In the background of the “What a great project!” chatter is another running thought: “Don’t talk about it.”
Countless people have contacted me to talk about how they love the idea of The Tiara Project. When asked if they have a story to share or if they would like to wear a tiara, they often very quickly backed off. “Oh no, nothing I want to talk about. No, I wouldn’t want anyone to look at me differently. No, I don’t want people to think I have anything wrong with me.”
Another response has been, “This isn’t really something we should talk about, is it?”
I get it. Memories are hard. Looking back at a past you put into a grave isn’t something many want to do. Putting away the “I’m fine!” mask you’ve been wearing isn’t a decision to be taken lightly. I have had to wrestle with these things for years, but I choose to keep putting fear behind me because I believe we have to speak out and share. I believe we have to keep walking in the shoes we once walked in, to remember just a little so we can help others currently walking in their own shoes of abuse.
Domestic Violence Awareness Month is often lost behind Breast Cancer Awareness. Pink cancels out purple. People would rather talk about saving the breasts than saving people they assume should save themselves with better decisions. Again, I get it. Breast talk is easier than talk of being raped or punched in the face or Grandpa putting his hands where they don’t belong. But at the heart of breast talk is saving lives. And in the same way, at the heart of domestic violence talk is saving lives. Judgments can be made all day long about people who stay in abusive relationships, but if you’ve never walked even a step in their shoes, you may never get it – the fear, the doubt, the pain.
I don’t know what it’s like to have breast cancer. I’ve never stared down the barrel of death, not knowing if I would be another lost or another survivor. But I have stared down death in the form of violence. And I can tell you this much: There isn’t the same support system in place for violence as there is for breast cancer; there isn’t the same rallying of love and camaraderie; and there certainly isn’t the same odds of survival. Violence can be lifelong or come on suddenly, ending a life just as suddenly. You don’t often see rape coming. You don’t always see that a button has been pushed before you find yourself cowering in a corner, protecting your face from fists. And you certainly don’t get regular checkups to be sure abuse isn’t about to happen to you.

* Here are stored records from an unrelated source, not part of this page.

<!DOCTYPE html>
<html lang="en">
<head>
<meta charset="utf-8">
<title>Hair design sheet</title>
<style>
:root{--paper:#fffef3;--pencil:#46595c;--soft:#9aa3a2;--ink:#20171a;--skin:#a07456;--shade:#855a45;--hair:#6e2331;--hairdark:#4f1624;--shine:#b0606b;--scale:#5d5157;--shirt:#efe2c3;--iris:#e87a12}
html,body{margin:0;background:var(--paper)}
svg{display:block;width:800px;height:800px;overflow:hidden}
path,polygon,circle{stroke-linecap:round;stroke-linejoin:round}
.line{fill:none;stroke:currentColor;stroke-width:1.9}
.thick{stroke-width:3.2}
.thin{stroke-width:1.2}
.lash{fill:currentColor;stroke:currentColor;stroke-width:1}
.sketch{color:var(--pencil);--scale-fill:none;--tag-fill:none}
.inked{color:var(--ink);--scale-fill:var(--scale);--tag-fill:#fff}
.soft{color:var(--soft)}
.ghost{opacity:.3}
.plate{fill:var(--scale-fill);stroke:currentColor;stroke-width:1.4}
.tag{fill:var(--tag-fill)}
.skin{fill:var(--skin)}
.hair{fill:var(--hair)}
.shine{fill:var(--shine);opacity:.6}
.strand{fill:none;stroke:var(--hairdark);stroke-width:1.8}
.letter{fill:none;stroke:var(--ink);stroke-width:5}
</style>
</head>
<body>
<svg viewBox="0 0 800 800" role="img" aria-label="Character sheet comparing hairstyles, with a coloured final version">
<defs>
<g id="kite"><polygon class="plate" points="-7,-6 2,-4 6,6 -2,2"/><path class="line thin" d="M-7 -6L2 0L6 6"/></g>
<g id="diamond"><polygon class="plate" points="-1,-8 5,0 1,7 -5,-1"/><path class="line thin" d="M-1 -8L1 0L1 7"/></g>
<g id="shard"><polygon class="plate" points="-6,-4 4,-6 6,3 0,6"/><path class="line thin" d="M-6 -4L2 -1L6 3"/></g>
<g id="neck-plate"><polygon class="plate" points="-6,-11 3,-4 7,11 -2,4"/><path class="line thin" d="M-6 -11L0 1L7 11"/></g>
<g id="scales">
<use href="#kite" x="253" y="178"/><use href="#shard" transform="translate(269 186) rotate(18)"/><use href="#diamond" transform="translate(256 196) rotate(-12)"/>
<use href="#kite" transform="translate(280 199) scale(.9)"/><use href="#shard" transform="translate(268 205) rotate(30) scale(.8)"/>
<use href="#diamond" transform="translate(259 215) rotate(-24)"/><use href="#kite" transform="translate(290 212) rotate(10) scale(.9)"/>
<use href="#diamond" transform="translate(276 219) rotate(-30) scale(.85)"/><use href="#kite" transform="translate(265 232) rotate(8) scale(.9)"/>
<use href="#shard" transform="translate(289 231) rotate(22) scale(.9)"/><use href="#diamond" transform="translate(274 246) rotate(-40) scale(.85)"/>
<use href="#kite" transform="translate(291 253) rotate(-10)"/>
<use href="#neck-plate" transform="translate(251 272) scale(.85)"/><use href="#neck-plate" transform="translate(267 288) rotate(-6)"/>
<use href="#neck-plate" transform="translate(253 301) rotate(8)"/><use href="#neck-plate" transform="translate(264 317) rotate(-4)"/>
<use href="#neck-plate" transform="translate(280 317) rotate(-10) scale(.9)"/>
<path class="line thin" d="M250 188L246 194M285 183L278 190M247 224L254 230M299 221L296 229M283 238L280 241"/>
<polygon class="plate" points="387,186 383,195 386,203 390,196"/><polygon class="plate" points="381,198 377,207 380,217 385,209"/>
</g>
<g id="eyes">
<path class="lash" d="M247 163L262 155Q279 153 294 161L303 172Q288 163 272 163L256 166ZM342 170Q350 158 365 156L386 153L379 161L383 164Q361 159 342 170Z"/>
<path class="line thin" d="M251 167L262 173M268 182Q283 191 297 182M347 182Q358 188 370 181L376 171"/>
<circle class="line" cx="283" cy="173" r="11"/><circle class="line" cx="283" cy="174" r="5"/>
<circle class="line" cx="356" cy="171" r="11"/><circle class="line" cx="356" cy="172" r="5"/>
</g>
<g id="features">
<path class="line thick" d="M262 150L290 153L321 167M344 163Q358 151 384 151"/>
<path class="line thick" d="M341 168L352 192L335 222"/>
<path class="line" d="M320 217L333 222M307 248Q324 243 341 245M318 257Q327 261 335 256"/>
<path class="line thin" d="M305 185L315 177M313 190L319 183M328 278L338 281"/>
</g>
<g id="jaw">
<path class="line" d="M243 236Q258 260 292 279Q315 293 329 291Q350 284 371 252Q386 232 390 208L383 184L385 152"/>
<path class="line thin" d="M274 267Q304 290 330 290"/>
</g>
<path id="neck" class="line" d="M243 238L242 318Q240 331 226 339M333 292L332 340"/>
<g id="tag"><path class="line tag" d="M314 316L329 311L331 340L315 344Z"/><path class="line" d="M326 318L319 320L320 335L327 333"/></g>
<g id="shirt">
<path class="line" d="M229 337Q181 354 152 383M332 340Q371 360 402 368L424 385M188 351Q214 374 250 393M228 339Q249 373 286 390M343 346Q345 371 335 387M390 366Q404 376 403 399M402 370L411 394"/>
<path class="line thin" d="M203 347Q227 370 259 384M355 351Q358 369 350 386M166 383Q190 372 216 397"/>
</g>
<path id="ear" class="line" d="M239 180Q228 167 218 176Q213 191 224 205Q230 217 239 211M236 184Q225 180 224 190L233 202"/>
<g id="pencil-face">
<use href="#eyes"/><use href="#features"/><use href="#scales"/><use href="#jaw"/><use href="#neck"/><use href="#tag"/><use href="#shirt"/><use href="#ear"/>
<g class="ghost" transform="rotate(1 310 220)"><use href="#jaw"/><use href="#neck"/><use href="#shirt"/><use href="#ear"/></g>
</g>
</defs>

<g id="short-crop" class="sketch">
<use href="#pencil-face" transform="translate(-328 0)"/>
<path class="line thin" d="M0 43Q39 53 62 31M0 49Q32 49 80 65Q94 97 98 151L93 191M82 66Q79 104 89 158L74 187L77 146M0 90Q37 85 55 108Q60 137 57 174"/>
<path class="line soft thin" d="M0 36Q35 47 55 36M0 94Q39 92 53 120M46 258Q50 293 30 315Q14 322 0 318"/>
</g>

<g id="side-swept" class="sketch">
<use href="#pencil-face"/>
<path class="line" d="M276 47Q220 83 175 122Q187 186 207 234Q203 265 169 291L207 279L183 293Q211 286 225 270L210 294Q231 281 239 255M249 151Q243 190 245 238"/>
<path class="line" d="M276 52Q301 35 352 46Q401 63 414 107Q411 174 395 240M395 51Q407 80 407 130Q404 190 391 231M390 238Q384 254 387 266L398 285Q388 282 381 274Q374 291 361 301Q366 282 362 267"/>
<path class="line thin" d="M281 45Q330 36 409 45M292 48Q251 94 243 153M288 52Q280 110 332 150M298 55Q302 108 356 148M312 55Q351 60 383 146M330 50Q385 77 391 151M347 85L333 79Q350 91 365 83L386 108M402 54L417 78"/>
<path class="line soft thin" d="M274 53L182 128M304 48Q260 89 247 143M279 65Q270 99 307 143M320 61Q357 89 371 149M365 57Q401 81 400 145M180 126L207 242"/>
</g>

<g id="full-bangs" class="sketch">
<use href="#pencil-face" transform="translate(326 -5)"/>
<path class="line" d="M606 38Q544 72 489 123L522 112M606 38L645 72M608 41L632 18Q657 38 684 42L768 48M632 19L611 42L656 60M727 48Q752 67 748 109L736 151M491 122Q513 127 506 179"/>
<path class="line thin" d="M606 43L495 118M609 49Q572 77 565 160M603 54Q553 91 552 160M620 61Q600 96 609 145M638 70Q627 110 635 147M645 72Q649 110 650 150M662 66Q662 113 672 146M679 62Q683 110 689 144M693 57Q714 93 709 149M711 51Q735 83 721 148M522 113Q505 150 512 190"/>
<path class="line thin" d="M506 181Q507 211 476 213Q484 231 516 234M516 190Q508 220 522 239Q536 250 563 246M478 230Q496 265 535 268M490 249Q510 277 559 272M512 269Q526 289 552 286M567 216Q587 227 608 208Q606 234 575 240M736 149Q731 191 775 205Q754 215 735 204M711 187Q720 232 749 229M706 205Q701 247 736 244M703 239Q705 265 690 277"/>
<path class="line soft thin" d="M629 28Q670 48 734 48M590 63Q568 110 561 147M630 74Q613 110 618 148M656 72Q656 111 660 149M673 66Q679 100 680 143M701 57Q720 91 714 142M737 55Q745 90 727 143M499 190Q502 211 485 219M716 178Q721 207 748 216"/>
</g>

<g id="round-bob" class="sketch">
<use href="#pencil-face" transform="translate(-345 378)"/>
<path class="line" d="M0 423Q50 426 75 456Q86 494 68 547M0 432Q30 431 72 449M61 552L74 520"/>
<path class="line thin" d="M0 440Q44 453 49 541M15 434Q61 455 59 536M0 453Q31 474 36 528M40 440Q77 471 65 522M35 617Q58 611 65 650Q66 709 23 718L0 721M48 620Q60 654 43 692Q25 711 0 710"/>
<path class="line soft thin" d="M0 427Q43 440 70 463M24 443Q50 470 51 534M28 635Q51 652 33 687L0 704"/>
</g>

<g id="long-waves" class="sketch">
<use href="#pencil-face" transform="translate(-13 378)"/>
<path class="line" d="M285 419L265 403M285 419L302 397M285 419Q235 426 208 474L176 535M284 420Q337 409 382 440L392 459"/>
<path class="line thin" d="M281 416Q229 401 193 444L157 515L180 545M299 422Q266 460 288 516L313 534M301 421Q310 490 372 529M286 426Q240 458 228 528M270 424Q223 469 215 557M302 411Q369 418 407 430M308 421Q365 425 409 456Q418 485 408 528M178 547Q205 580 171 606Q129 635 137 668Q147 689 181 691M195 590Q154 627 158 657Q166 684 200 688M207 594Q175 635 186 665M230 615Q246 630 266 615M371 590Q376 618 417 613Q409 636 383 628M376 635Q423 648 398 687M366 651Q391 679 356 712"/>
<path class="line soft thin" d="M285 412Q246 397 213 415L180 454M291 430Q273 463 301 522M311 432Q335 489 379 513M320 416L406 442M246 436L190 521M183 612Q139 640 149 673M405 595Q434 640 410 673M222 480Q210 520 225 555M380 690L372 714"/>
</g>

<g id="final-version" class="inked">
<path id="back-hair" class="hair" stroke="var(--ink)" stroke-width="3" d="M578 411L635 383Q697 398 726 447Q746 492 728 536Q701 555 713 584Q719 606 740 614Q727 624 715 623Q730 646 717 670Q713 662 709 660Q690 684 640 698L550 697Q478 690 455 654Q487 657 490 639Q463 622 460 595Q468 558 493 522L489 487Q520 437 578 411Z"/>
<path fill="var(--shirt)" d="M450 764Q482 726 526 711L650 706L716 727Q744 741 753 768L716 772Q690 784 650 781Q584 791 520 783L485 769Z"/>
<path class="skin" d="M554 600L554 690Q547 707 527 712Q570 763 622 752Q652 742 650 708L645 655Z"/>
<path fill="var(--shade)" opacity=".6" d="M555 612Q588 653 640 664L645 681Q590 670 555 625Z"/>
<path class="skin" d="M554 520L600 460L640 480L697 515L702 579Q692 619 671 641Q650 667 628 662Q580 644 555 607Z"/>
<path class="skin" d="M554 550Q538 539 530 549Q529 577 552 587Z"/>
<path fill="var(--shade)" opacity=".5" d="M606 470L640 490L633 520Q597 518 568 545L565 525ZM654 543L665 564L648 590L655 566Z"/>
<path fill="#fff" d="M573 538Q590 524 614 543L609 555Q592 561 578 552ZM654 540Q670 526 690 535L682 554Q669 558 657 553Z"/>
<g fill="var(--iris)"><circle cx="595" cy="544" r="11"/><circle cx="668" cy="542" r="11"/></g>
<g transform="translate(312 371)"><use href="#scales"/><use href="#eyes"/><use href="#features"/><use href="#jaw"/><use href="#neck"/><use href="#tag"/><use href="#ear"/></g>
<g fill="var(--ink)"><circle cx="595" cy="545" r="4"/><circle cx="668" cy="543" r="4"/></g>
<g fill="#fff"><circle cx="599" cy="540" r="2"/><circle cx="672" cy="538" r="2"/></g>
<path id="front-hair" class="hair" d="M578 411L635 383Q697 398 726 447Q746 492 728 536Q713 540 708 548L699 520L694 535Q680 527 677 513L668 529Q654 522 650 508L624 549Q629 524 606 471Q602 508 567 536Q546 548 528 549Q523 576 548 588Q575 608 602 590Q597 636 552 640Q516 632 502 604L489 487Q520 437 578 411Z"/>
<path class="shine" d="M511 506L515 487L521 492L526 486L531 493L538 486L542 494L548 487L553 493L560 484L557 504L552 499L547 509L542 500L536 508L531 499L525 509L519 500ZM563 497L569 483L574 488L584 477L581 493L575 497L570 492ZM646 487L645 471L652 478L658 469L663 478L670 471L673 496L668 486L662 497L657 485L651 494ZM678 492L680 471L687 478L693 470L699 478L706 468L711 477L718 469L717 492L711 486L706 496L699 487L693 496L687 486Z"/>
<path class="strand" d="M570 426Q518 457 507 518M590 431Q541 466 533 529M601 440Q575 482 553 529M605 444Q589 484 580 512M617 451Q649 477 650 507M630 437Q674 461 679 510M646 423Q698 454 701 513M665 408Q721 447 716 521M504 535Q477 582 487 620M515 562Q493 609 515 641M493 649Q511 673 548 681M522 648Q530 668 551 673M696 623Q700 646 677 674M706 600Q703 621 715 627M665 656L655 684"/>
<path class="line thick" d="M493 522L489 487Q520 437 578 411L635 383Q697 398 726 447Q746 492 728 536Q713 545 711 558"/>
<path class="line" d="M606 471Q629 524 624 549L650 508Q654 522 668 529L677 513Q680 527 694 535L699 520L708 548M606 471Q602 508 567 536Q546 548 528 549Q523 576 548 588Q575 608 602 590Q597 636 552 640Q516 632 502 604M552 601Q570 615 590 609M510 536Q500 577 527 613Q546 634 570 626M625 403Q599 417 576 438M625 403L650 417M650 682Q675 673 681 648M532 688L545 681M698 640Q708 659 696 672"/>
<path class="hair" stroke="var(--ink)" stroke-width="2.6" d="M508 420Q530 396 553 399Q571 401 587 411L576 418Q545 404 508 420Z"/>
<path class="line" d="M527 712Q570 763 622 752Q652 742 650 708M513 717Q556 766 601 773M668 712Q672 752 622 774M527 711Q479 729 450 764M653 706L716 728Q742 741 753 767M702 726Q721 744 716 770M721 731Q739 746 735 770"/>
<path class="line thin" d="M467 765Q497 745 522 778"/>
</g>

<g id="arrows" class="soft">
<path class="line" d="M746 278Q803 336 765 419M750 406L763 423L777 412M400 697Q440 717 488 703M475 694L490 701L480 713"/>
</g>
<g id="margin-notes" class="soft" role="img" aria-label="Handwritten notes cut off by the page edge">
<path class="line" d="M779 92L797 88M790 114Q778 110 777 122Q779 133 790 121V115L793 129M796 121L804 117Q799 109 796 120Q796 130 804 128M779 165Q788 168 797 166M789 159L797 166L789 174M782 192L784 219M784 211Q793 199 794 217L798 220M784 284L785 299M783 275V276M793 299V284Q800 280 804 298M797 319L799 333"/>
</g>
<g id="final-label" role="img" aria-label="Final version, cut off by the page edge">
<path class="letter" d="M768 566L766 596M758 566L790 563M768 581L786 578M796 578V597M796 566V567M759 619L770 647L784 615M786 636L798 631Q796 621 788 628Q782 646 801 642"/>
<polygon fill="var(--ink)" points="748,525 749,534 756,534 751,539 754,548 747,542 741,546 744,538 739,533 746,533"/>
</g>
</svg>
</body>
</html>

We have to talk more about abuse, violence, rape, molestation, emotional pain, mental control, and all the things that come with. We have to take our stories out of the closet and share them. We have to open up and not allow shame to fill our hearts and minds — not as the victim, nor when looking at a victim.
I pray you never know what it’s like to walk in the shoes of a victim, to know that pain, but if you do, I hope you’ll land in supportive arms, see faces that believe you and love you and will get you through. Domestic Violence Awareness Month is simply a month…but awareness should be every single day. Don’t look away from those who are hurting just because the subject isn’t comfortable. Don’t close your eyes because you’d rather not know. And please don’t keep silent if it’s happening to you.
If we can openly talk about breasts, we can openly talk about violence. Let’s do something!